But the commissioner sees brighter days ahead for MLS.
By RODNEY PAGE
© St. Petersburg Times, published April 4, 2001
When Major League Soccer begins its sixth season Saturday, Don Garber will have one eye on the field and one on the stands. In his second full season as commissioner, he has seen improvement in the quality of play, but the league is still in the red.
"The goal is to make progress on the business side of things this season," Garber said. "We need to show progress in that area. Season ticket sales are up in every market, which is encouraging."
As of last season, reports had MLS losing $250-million since it started in 1996. Expansion plans have been put on hold. Attempts to build several soccer-specific stadiums have hit road blocks.
The season has been cut to 28 games, four fewer than before. The season starts three weeks later than last year, but the MLS Cup, Oct. 21 in Columbus, still is in football season.
Garber, a former NFL executive, knew that making MLS the fifth major sport in America would be a big task.
"All sports are getting tougher to sell," he said. "You need to be cognizant about putting a good product on the field. And I think the country is changing quite a bit. It's never going to be easy selling soccer in this country, at least not in my lifetime."
The Mutiny has had off-season success with ticket sales. General manager Bill Manning said group sales are up 81 percent from last season and total sales are up 261 percent.
For the first time, the Mutiny is selling to companies tickets in bulk that are good for any home game, not just a particular date.
"We ask people in the business community and in youth leagues what they want, and this is what they told us," Manning said.
Things have changed slightly on the field for MLS as well. There has been a stronger effort to keep promising young talent and to attract young players from around the world.
An example was the signing of 19-year-old forward Landon Donovan, widely considered one of the most promising U.S. forwards. Donovan was with Bayer Leverkusen of the German Bundesliga, but he was lured to MLS by a four-year contract and the chance to play closer to home.
Young stars DaMarcus Beasley and Bobby Convey are further proof of MLS' youth movement.
"Clearly, (young players) are a priority of this league," Garber said. "We can build our future product around these younger players. And it doesn't just have to be the American player. They can be of Hispanic descent or any other ethnicity. But I think it's very important that they view our league as a viable option.
"That being said, it doesn't mean we're not trying to get the best players in the world. We still have three foreign roster spots per team, so we can still mesh a younger player with players like Carlos Valderrama or "Big Mama' (Mutiny forward Mamadou Diallo)."
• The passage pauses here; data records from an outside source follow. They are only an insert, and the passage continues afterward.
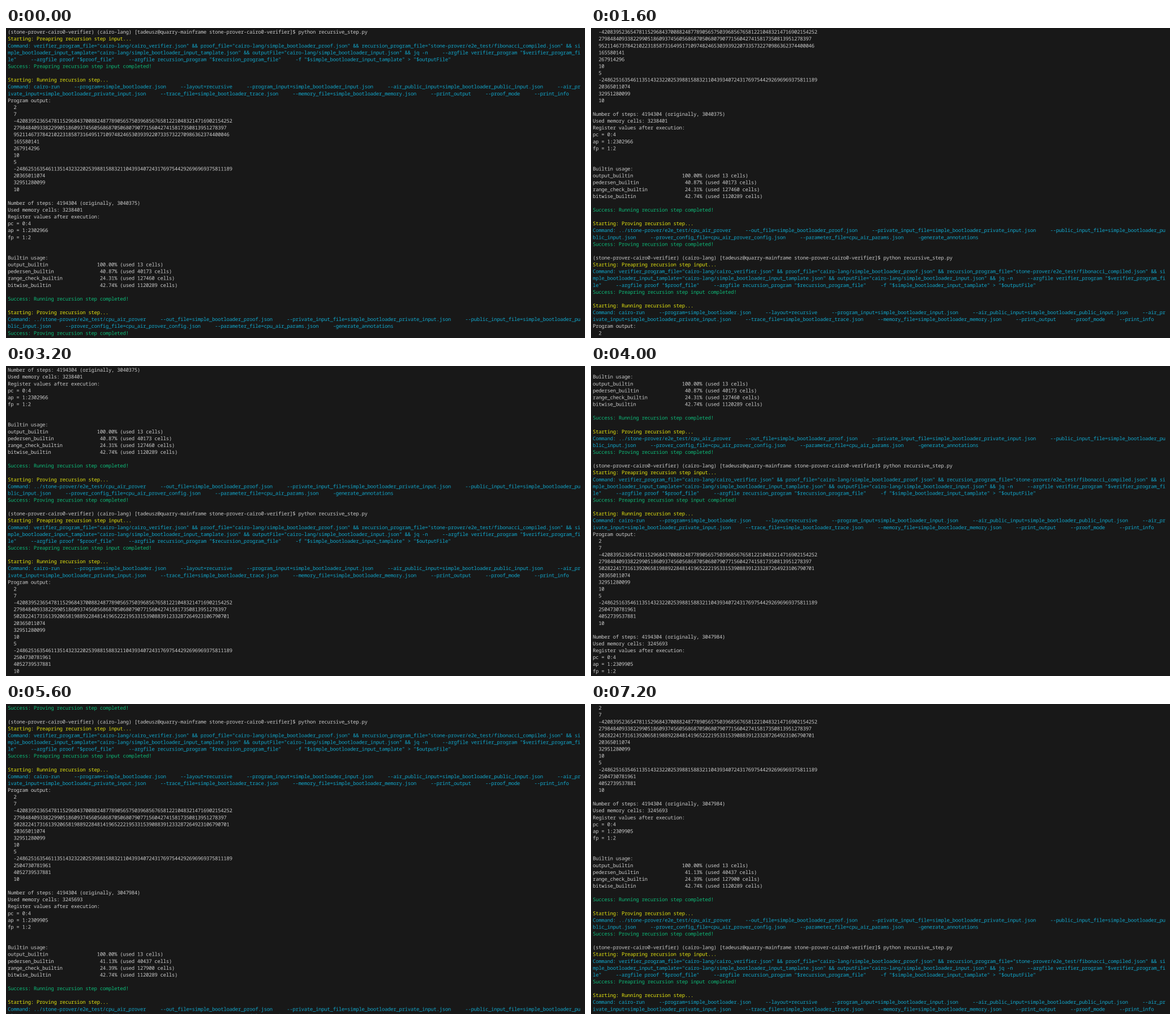
Write an HTML page with a canvas that moves like this. It is 1023 px wide and 547 px high and loops after 8000 ms.

```html
<!DOCTYPE html>
<html lang="en">
<head>
<meta charset="utf-8">
<title>Terminal</title>
<style>
  html, body { margin: 0; height: 100%; overflow: hidden; background: #181818; }
  canvas { display: block; width: 100%; height: 100%; }
</style>
</head>
<body>
<!-- Twice the stage size, for smooth small text. -->
<canvas id="term" width="2046" height="1094"></canvas>
<script>
// The terminal is laid out in its own pixels, then scaled to the canvas.
const WIDTH = 1610, HEIGHT = 861;
const COLS = 199, CELL_W = 8, CELL_H = 19, LEFT = 5, BASELINE = 16;
const LOOP = 8000, STEP = 800, ROWS_PER_STEP = 19 / 3;
const WHITE = '#cccccc', YELLOW = '#e5e510', CYAN = '#11a8cd', GREEN = '#0dbc79';

const lines = [];

// Adds text, wrapped at the terminal width.
function print(text = '', color = WHITE) {
  for (let i = 0; i === 0 || i < text.length; i += COLS)
    lines.push({ text: text.slice(i, i + COLS), color });
}

function stage(title, command, output) {
  print(`Starting: ${title}...`, YELLOW);
  print('Command: ' + command.join('     '), CYAN);
  if (output) output();
  print(`Success: ${title} completed!`, GREEN);
  print();
}

const prepare = [
  'verifier_program_file="cairo-lang/cairo_verifier.json"' +
  ' && proof_file="cairo-lang/simple_bootloader_proof.json"' +
  ' && recursion_program_file="stone-prover/e2e_test/fibonacci_compiled.json"' +
  ' && simple_bootloader_input_tamplate="cairo-lang/simple_bootloader_input_tamplate.json"' +
  ' && outputFile="cairo-lang/simple_bootloader_input.json" && jq -n',
  '--argfile verifier_program "$verifier_program_file"',
  '--argfile proof "$proof_file"',
  '--argfile recursion_program "$recursion_program_file"',
  '-f "$simple_bootloader_input_tamplate" > "$outputFile"'
];

const run = [
  'cairo-run',
  '--program=simple_bootloader.json',
  '--layout=recursive',
  '--program_input=simple_bootloader_input.json',
  '--air_public_input=simple_bootloader_public_input.json',
  '--air_private_input=simple_bootloader_private_input.json',
  '--trace_file=simple_bootloader_trace.json',
  '--memory_file=simple_bootloader_memory.json',
  '--print_output', '--proof_mode', '--print_info'
];

const prove = [
  '../stone-prover/e2e_test/cpu_air_prover',
  '--out_file=simple_bootloader_proof.json',
  '--private_input_file=simple_bootloader_private_input.json',
  '--public_input_file=simple_bootloader_public_input.json',
  '--prover_config_file=cpu_air_prover_config.json',
  '--parameter_file=cpu_air_params.json',
  '-generate_annotations'
];

function usage(name, percent, cells) {
  print(`${name}_builtin`.padEnd(31) + `${percent}%`.padStart(7) + ` (used ${cells} cells)`);
}

function session(r) {
  print('(stone-prover-cairo0-verifier) (cairo-lang) ' +
    '[tadeusz@quarry-mainframe stone-prover-cairo0-verifier]$ python recursive_step.py');
  stage('Preapring recursion step input', prepare);
  stage('Running recursion step', run, () => {
    print('Program output:');
    [
      '2', '7',
      '-420839523654781152968437008824877890565750396856765812210483214716902154252',
      '27984840933822990518609374560568687050680790771560427415817350813951278397',
      r.hash, ...r.input, '10', '5',
      '-248625163546113514323220253988158832110439340724317697544292696969375811189',
      ...r.result, '10'
    ].forEach(value => print('  ' + value));
    print();
    print(`Number of steps: 4194304 (originally, ${r.steps})`);
    print(`Used memory cells: ${r.memory}`);
    print('Register values after execution:');
    print('pc = 0:4');
    print(`ap = 1:${r.ap}`);
    print('fp = 1:2');
    print();
    print();
    print('Builtin usage:');
    usage('output', '100.00', 13);
    usage('pedersen', ...r.pedersen);
    usage('range_check', ...r.range);
    usage('bitwise', '42.74', 1120289);
    print();
  });
  stage('Proving recursion step', prove);
}

const first = {
  hash: '952114673784210223185873164951710974824653039392207335732270986362374400046',
  input: ['165580141', '267914296'],
  result: ['20365011074', '32951280099'],
  steps: 3040375, memory: 3238401, ap: 2302966,
  pedersen: ['40.87', 40173], range: ['24.31', 127460]
};
const second = {
  hash: '502822417316139206581988922848141965222195331539088391233287264923106790701',
  input: ['20365011074', '32951280099'],
  result: ['2504730781961', '4052739537881'],
  steps: 3047984, memory: 3245693, ap: 2309905,
  pedersen: ['41.13', 40437], range: ['24.39', 127900]
};
[first, second, second].forEach(session);

const canvas = document.getElementById('term');
const ctx = canvas.getContext('2d');
const visibleRows = Math.ceil(HEIGHT / CELL_H);
ctx.scale(canvas.width / WIDTH, canvas.height / HEIGHT);
ctx.font = '14px "Noto Sans Mono", "DejaVu Sans Mono", monospace';
ctx.textRendering = 'geometricPrecision';

function draw(top) {
  ctx.fillStyle = '#181818';
  ctx.fillRect(0, 0, WIDTH, HEIGHT);
  lines.slice(top, top + visibleRows).forEach(({ text, color }, row) => {
    ctx.fillStyle = color;
    [...text].forEach((char, col) =>
      ctx.fillText(char, LEFT + col * CELL_W, BASELINE + row * CELL_H));
  });
}

const start = performance.now();
let shown = -1;

function tick() {
  const time = (performance.now() - start) % LOOP;
  const top = Math.round(Math.floor(time / STEP) * ROWS_PER_STEP);
  if (top !== shown) draw(shown = top);
  requestAnimationFrame(tick);
}
tick();
</script>
</body>
</html>
```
MLS will not be the only soccer league this summer. The Women's United Soccer Association begins April14. The leagues will work together this season, and Garber said the WUSA won't be a threat.
"We'll certainly be keeping an eye on them," he said. "It's like having a sister in the family."